Artists’ Claim for Street Democracy (1)

Artists in this category promoting street democracy, the collective stance, encourage a twofold contestation. On the one hand, they resist individualistic deployment of public space by both other artists and passersby. Consequently, they oppose the capitalistic sale of streets resulting in the commercialization of street art, the egocentric display of the self carried out by artists performing on their own behalf, the overwhelming domination of advertising, and the emphasis on private property marked by the individualistic dwellers and gatekeepers.

The wall of a house is a space that belongs to the eyes of the person looking at it [...] in this sense it’s a public space. When we stick up that particular poem on that particular house we’re not thinking of who’s living there, who probably will never read that poem, because he lives behind it. We’re interested in those who will see it with their eyes [...]. I’m not trying to have a relationship with the people, but with the city.
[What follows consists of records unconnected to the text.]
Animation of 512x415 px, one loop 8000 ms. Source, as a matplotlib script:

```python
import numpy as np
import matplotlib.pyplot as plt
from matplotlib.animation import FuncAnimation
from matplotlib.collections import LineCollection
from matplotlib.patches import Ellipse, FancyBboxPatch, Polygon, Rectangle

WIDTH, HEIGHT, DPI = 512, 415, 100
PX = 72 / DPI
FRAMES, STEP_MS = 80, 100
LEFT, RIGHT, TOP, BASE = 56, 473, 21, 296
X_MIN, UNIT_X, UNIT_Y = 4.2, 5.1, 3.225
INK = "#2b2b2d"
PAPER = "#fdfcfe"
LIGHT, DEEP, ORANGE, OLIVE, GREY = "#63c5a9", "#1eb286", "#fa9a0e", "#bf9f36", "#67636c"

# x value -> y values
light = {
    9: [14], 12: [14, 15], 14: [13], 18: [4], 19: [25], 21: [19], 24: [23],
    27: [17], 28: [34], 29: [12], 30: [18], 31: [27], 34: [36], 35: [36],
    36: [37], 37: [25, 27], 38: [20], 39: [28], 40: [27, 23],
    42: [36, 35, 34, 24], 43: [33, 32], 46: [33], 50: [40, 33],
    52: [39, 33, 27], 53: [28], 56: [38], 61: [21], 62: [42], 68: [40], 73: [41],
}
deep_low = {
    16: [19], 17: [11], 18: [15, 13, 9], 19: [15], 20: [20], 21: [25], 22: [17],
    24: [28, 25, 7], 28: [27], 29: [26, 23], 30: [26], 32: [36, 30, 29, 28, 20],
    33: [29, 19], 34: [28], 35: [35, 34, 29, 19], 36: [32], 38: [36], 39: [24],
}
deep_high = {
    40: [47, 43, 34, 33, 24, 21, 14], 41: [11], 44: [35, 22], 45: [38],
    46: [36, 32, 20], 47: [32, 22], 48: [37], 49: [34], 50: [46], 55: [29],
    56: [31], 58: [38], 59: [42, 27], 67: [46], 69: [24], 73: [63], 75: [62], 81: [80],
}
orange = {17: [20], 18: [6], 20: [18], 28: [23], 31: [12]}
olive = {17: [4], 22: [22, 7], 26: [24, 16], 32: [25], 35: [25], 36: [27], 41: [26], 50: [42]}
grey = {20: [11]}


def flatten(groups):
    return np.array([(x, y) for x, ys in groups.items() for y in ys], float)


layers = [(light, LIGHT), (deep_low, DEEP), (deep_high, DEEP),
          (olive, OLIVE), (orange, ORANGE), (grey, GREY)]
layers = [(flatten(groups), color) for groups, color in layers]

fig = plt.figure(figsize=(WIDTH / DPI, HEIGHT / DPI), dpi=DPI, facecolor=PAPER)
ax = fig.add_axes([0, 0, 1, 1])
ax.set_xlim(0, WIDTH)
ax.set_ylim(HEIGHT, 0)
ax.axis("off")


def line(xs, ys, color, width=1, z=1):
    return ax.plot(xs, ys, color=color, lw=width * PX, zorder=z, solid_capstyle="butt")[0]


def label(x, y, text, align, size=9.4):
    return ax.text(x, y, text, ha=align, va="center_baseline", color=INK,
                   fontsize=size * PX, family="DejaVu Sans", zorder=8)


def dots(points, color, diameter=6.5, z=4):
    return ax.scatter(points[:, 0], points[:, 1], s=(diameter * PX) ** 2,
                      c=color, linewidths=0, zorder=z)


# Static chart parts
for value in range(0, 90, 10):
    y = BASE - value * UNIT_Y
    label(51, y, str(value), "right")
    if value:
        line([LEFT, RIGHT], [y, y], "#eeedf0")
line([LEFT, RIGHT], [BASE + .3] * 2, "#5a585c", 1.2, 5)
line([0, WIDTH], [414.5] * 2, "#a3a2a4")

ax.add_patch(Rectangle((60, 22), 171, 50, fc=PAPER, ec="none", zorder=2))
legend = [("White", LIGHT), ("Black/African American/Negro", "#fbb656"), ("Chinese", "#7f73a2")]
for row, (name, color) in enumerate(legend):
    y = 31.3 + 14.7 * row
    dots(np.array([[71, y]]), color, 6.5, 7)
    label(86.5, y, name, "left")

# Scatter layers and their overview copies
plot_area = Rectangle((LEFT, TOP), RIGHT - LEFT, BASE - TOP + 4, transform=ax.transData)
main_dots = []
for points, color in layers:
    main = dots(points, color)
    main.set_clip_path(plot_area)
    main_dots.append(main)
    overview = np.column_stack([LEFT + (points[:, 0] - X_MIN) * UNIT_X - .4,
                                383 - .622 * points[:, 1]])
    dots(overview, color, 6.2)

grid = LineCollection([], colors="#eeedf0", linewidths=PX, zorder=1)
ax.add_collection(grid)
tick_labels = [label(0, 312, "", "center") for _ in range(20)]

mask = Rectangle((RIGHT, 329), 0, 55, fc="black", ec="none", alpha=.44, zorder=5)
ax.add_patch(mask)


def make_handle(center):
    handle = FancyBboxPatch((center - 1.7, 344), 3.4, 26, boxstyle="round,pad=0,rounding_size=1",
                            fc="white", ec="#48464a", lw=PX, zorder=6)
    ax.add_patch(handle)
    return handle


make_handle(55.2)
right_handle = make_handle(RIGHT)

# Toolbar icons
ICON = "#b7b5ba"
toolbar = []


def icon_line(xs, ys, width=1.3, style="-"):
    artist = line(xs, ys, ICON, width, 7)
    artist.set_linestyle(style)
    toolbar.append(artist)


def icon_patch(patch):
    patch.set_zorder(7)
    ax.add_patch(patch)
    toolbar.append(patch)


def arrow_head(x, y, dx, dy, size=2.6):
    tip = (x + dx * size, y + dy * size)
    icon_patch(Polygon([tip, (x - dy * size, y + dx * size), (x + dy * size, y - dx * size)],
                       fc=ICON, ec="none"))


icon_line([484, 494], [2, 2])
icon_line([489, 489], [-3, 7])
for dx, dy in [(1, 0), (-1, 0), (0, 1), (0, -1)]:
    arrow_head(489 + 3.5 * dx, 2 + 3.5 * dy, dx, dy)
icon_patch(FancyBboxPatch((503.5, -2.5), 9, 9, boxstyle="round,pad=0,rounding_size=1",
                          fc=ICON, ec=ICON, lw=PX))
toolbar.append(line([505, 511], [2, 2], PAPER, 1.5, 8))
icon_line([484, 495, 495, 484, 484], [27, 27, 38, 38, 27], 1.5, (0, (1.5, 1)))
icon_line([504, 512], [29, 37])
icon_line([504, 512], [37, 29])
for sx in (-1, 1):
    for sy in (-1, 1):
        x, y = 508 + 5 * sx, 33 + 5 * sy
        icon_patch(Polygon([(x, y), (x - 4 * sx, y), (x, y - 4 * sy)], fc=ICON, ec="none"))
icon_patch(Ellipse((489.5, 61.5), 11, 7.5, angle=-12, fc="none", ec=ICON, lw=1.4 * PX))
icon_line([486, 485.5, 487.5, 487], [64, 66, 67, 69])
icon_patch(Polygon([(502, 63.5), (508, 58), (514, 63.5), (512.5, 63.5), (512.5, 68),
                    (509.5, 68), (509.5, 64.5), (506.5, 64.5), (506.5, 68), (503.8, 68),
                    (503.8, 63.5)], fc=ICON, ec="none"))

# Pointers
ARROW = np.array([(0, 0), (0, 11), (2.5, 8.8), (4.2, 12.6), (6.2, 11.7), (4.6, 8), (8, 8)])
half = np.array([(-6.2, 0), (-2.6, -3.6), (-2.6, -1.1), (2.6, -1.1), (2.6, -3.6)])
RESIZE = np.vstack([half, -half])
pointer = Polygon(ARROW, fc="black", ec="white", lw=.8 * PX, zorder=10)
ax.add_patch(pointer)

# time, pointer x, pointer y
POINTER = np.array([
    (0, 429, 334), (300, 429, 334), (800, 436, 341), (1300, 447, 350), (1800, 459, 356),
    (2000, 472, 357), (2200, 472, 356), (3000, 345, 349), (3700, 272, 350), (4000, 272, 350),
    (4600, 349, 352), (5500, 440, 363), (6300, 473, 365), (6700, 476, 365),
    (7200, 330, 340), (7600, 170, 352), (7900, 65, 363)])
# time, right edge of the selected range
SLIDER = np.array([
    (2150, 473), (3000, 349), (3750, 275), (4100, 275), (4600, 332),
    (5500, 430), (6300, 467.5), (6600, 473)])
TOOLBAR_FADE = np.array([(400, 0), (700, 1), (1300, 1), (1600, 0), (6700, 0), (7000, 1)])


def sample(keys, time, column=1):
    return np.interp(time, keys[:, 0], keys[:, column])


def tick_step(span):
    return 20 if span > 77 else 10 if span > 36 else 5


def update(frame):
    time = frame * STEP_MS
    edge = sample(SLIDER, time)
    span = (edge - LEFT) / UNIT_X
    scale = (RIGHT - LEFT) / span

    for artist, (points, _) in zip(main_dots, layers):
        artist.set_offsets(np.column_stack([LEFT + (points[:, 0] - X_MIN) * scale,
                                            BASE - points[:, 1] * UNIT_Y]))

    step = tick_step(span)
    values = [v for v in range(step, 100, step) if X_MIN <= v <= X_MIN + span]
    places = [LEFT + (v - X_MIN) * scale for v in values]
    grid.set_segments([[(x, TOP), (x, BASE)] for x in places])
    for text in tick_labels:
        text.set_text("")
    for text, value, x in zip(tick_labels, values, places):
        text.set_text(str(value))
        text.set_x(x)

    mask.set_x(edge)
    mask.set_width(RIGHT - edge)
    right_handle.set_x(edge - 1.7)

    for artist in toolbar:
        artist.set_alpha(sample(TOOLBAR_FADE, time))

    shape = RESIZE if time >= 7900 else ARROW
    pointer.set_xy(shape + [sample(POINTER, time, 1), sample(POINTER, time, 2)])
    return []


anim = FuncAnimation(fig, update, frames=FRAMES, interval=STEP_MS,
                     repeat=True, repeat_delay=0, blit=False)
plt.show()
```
The city is not only made up of people, of buildings, but of relationships between people and buildings, between people and walls, between the eyes of the people and our poetry. (Group h5n1, North Italy).

As Baudrillard said, the architectural phenotypes of the streets, house facades, are public property, so why are they private property? Perhaps we can begin to reason on this matter by saying that I occupy someone’s private property, but someone takes possession of the private property on my street. The street is public and I don’t see why the facades are private. (Mauro, street artist, Eveline, Milan)

I mean every artist that does stuff publicly does it for a different reason. None of us do it for the same reason. A lot of people go against the galleries, like, why should art only be in the gallery? For some stuffy [...] for $900. Why can’t I put a piece up there that’s free? (Disposable Hero, street artist, Phoenix)

On the other hand, artists contest the abandonment and disuse of cityscapes due to the anonymity, grayness, and ugliness of urban space. They note how dwellers lack attachment and a sense of belonging, traversing their towns without meaningful consumption.

(1) Visconti LM et al., Street Art, Sweet Art? Reclaiming the “Public” in Public Place, Journal of Customer Research, 37:511-529, 2010.